March 22, 2018Agricultural & Tractor Tyres
Agricultural tyres have their own set requirements, properties, problems and uses. Compared to the average road tyre, there’s a world of difference.
In this article, we’re giving you the rundown on agricultural and tractor tyres, including some handy info on the specific properties on farm tyres, what brands are out there – and where to get them from – as well as some best practices to get the most out of your chosen set of tyres.
What brands can I buy?

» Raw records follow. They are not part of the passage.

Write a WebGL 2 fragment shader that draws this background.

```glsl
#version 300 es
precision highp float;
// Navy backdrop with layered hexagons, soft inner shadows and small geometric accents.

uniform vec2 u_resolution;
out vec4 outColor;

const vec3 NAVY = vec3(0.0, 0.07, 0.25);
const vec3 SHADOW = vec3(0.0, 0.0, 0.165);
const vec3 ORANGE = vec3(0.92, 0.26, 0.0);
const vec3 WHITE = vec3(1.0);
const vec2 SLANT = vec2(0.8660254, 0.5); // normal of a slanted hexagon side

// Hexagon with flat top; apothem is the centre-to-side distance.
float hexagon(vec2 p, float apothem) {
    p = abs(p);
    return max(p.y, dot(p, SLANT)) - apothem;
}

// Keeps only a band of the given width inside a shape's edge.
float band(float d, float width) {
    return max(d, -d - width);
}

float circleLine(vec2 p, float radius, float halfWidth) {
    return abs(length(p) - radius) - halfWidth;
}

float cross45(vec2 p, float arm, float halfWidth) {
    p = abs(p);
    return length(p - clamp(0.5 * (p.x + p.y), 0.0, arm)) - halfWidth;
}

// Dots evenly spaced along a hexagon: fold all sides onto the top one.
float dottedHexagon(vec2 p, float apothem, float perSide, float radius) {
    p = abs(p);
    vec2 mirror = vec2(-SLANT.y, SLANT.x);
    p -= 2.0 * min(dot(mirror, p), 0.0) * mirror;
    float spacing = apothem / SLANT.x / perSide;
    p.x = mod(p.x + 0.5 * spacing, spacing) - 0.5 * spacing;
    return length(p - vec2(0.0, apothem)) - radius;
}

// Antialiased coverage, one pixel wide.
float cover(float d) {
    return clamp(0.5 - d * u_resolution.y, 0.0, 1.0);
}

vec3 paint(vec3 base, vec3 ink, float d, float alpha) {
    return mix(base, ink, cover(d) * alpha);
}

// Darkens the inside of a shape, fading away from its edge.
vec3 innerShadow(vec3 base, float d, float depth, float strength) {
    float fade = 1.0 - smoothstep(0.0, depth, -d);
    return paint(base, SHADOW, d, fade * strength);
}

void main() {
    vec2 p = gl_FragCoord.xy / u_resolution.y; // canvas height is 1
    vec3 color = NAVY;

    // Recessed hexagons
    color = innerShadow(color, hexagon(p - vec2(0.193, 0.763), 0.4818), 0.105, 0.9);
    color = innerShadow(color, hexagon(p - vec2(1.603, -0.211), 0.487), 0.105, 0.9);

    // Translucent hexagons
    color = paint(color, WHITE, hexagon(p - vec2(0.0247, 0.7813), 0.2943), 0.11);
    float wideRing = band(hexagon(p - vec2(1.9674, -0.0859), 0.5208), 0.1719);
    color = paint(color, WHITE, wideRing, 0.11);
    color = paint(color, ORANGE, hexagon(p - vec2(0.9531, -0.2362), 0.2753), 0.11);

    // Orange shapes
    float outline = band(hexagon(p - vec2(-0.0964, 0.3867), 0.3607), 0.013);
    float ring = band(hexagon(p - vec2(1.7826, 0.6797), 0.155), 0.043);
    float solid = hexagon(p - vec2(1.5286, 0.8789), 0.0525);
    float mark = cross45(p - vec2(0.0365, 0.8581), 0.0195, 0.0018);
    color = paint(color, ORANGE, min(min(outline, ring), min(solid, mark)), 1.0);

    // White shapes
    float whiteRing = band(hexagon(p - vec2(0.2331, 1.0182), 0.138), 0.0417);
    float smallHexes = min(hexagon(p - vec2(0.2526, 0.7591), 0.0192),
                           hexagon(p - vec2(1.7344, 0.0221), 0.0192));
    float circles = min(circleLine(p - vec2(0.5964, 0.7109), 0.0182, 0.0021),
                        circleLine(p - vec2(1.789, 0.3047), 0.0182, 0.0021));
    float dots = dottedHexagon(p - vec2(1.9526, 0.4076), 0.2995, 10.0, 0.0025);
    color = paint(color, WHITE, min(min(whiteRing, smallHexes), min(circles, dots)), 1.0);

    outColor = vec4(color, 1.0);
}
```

There are plenty of well known manufacturers making quality agricultural tyres. Often, you’ll have a choice of premium tyres with a greater array of innovative technology inside, and cheaper tyres for the budget-conscious. Either way, manufacturers understand how important quality is in this sector, so the market is filled with reliable farm tyres that will meet your performance requirements. Some popular brands include:
Tractor tyre patterns
Agricultural tyres have a wide selection of tyre patterns, each one designed to suit different applications. Knowing which pattern you need for the work you expect to perform is key, and it’s often prudent to have multiple sets of tyres to ensure you have all bases covered.
Here’s a quick run-through of some common tyre patterns:
- R1 & R1W – These common farm tyres have a deep tread to provide stellar grip on uneven surfaces. They work well in wet and muddy conditions, and they offer powerful torque to help you through even the roughest of field work. Because of the deeper tread pattern and wider contact area, R1W tyres are preferred for road use and offer just a little bit extra in the wet.
- R2 – These deep tread tyres are built to perform with aplomb even when the farm is at its wettest and muddiest. They give you that much-needed grip when the mud is thick and sticky, ensuring you won’t get stranded when the rain is at its worst.
- R3 – Known as ‘grassland’ tyres, these are used to minimise disturbance and damage on softer working surfaces, including – as you might expect – grass.
- R4 – These industrial tractor tyres take the R1 lug design and overlaps them, meaning you get an effective mix between traction on the farm, and performance on harder road surfaces.
There are also varying tyre patterns available for farmyard trailers, and front tractor tyres too. Treadfirst can offer specific advice for your agricultural fleet, to ensure you’re fully equipped for any and all working scenarios.
Tractor tyre ballasting
Something worth noting here is the technique known as tractor tyre ballasting. This is where tubeless tyres – or tractor tyre inner tubes – are filled with water to add extra weight. This is done to help stabilise the tractor, which comes in handy on uneven or unpredictable agricultural surfaces.
When this is performed, it will have an impact on the air pressure in the tyre, so it’s best to seek the advice of a professional agricultural tyre supplier when deciding to go this route.
Tractor tyre pressure
Tyre pressure is an important factor in any tyre, but with tractor tyres it becomes even more so. Soil compaction is one of the main thing to worry about. Put you tyre pressure too high, and the soil underneath will be compacted tighter, meaning water filtration and general soil performance is significantly reduced. You risk damage to crops and the soil itself, and you also risk incurring more rapid wear of the tractor tyres and the tractor machinery, too.
However, underinflation also poses a threat. The main problem here is mobility. Low pressure tyres won’t be able to move as freely as properly inflated tyres. It also puts greater strain on the tyres themselves, making it more likely that they’ll suffer irreparable damage. It’s about finding that correct balance, so refer to the manufacturer’s guidelines or talk to a professional tyre fitter to get your pressure just right.
Storing your tyres
In order to maximise a tyre’s lifespan – and preserve its condition throughout its service – proper storage considerations need to be made. For most agricultural tyres, it’s just a case of using common sense. Here are some general guidelines:
- Store tyres out of direct sunlight or high temperatures – rubber can dry and crack after long term exposure.
- If you don’t plan to use the tyres for a while, elevate the tractor with a jack to keep the weight off the tyres. You could also remove the tyres and store them separately until they’re needed again.
- When stacking tyres, try not to keep them stacked for too long. The weight can cause tyres on the bottom of the stack to become misshapen, so rotate the order regularly and try not to rely on stacking for long term storage.
Treadfirst is proud to provide professional agricultural tyre fitting to customers throughout Bury St. Edmunds, Saffron Walden and the wider East Anglia region. We have an extensive range of tractor tyres to choose from, and our team of specialists are on hand to offer all the help and advice you need to keep your fleet in the best possible shape. For more information, contact us today.